● What you will do
Scan the records for "lumps". Report each line that includes it.

● Records shown

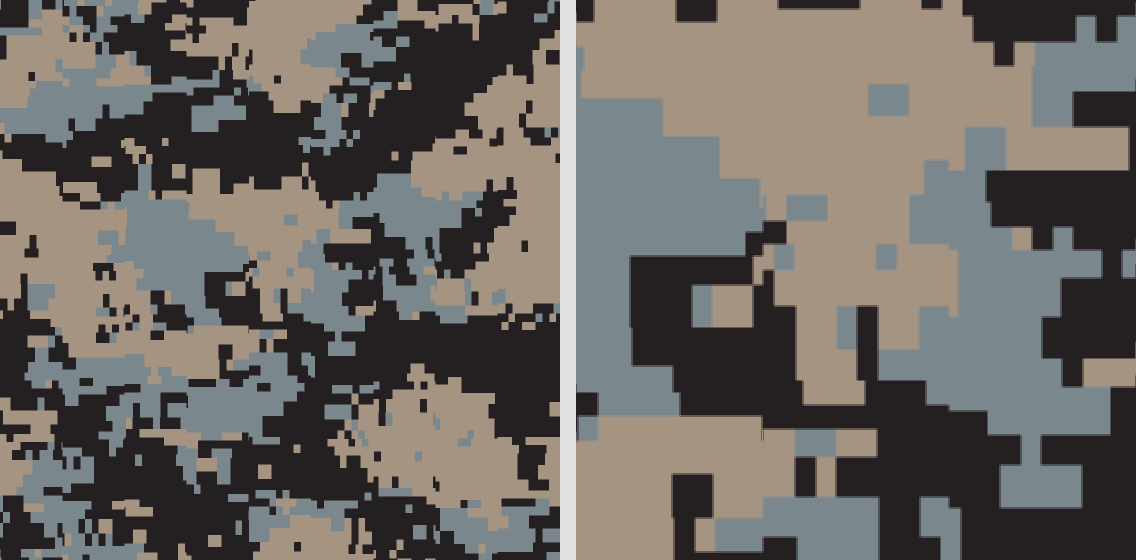
Left: the whole. Right: its middle third, enlarged.
This pattern is drawn by a three.js fragment shader. Its source:

```glsl
// Blocky three-colour camouflage: dark ground, grey patches, tan patches on top.
// Layered sines give wide blobs and lumps, sampled once per cell of an uneven
// grid; hashed speckle, strongest in some patches, breaks up the blob edges.
varying vec2 vUv;

vec3 hash(vec2 p) {
  vec3 q = fract(p.xyx * vec3(0.1031, 0.1030, 0.0973));
  q += dot(q, q.yxz + 33.33);
  return fract((q.xxy + q.yzz) * q.zyx);
}

// Three independent wave fields, each with zero mean and unit variance
vec3 blobs(vec2 p) {
  vec3 sum = vec3(0.0);
  float power = 0.0;
  for (int i = 0; i <= 6; i++) {
    for (int j = -8; j <= 8; j++) {
      if (i == 0 && j <= 0) continue;
      vec2 wave = vec2(float(i), float(j));
      float q = length(wave * vec2(1.0, 0.6));
      float amp = q / (1.0 + pow(q / 1.9, 3.0));
      vec3 phase = hash(wave * 7.0 + 131.0);
      sum += amp * cos(6.28318 * (dot(wave, p) + phase));
      power += 0.5 * amp * amp;
    }
  }
  return sum / sqrt(power);
}

// Finer lumps that notch the outlines of the blobs
vec3 lumps(vec2 p) {
  vec3 sum = vec3(0.0);
  for (int i = 0; i < 24; i++) {
    float n = float(i);
    vec2 direction = vec2(cos(n * 2.4), 1.5 * sin(n * 2.4));
    vec2 wave = floor(direction * (8.0 + 0.4 * n) + 0.5);
    sum += cos(6.28318 * (dot(wave, p) + hash(vec2(n, 517.0))));
  }
  return sum * 0.13;
}

// Cell index on a grid with uneven rows, shifted strips and shifted row pairs
vec2 cellAt(vec2 p) {
  vec2 g = p * vec2(82.0, 54.0);
  g.y += 0.3 * sin(g.y * 1.1);
  g.y += hash(vec2(floor(p.x * 9.0), 41.0)).x - 0.5;
  g.x += hash(vec2(floor(g.y * 0.5), 97.0)).y - 0.5;
  vec2 cell = floor(g) + 0.5;
  // Some neighbours join into double-width cells
  vec2 joined = vec2(floor(cell.x * 0.5) * 2.0 + 1.0, cell.y);
  return hash(joined + 211.0).z < 0.3 ? joined : cell;
}

vec3 cellColor(vec2 cell) {
  vec2 center = cell / vec2(82.0, 54.0);
  vec3 field = blobs(center) + lumps(center);

  // Speckle: random with a hint of checkerboard
  float checker = mod(floor(cell.x) + floor(cell.y), 2.0) - 0.5;
  vec2 grain = (hash(cell + 57.0).xy - 0.5) * 1.6 + checker * 0.5;
  field.xy += grain * mix(0.25, 1.1, smoothstep(-0.1, 1.3, field.z));

  // A few lone bars
  vec3 bar = hash(floor(cell / vec2(4.0, 2.0)) + 311.0);
  if (bar.x < 0.016) field.y += 1.3;

  vec3 color = vec3(0.14, 0.12, 0.13);
  if (field.y > 0.42) color = vec3(0.48, 0.53, 0.55);
  if (field.x > 0.46) color = vec3(0.65, 0.58, 0.51);
  return color;
}

void main() {
  // Four samples smooth the edges; a repeated cell reuses its colour
  vec2 lastCell = vec2(-99.0);
  vec3 color = vec3(0.0);
  vec3 total = vec3(0.0);
  for (int i = 0; i < 4; i++) {
    float n = float(i);
    vec2 offset = vec2(mod(n, 2.0), floor(n * 0.5)) - 0.5;
    vec2 cell = cellAt(vUv + offset * 0.0011);
    if (cell != lastCell) color = cellColor(cell);
    lastCell = cell;
    total += color;
  }
  gl_FragColor = vec4(total * 0.25, 1.0);
}
```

● Solved problem
// Layered sines give wide blobs and lumps, sampled once per cell of an uneven
// Finer lumps that notch the outlines of the blobs
vec3 lumps(vec2 p) {
  vec3 field = blobs(center) + lumps(center);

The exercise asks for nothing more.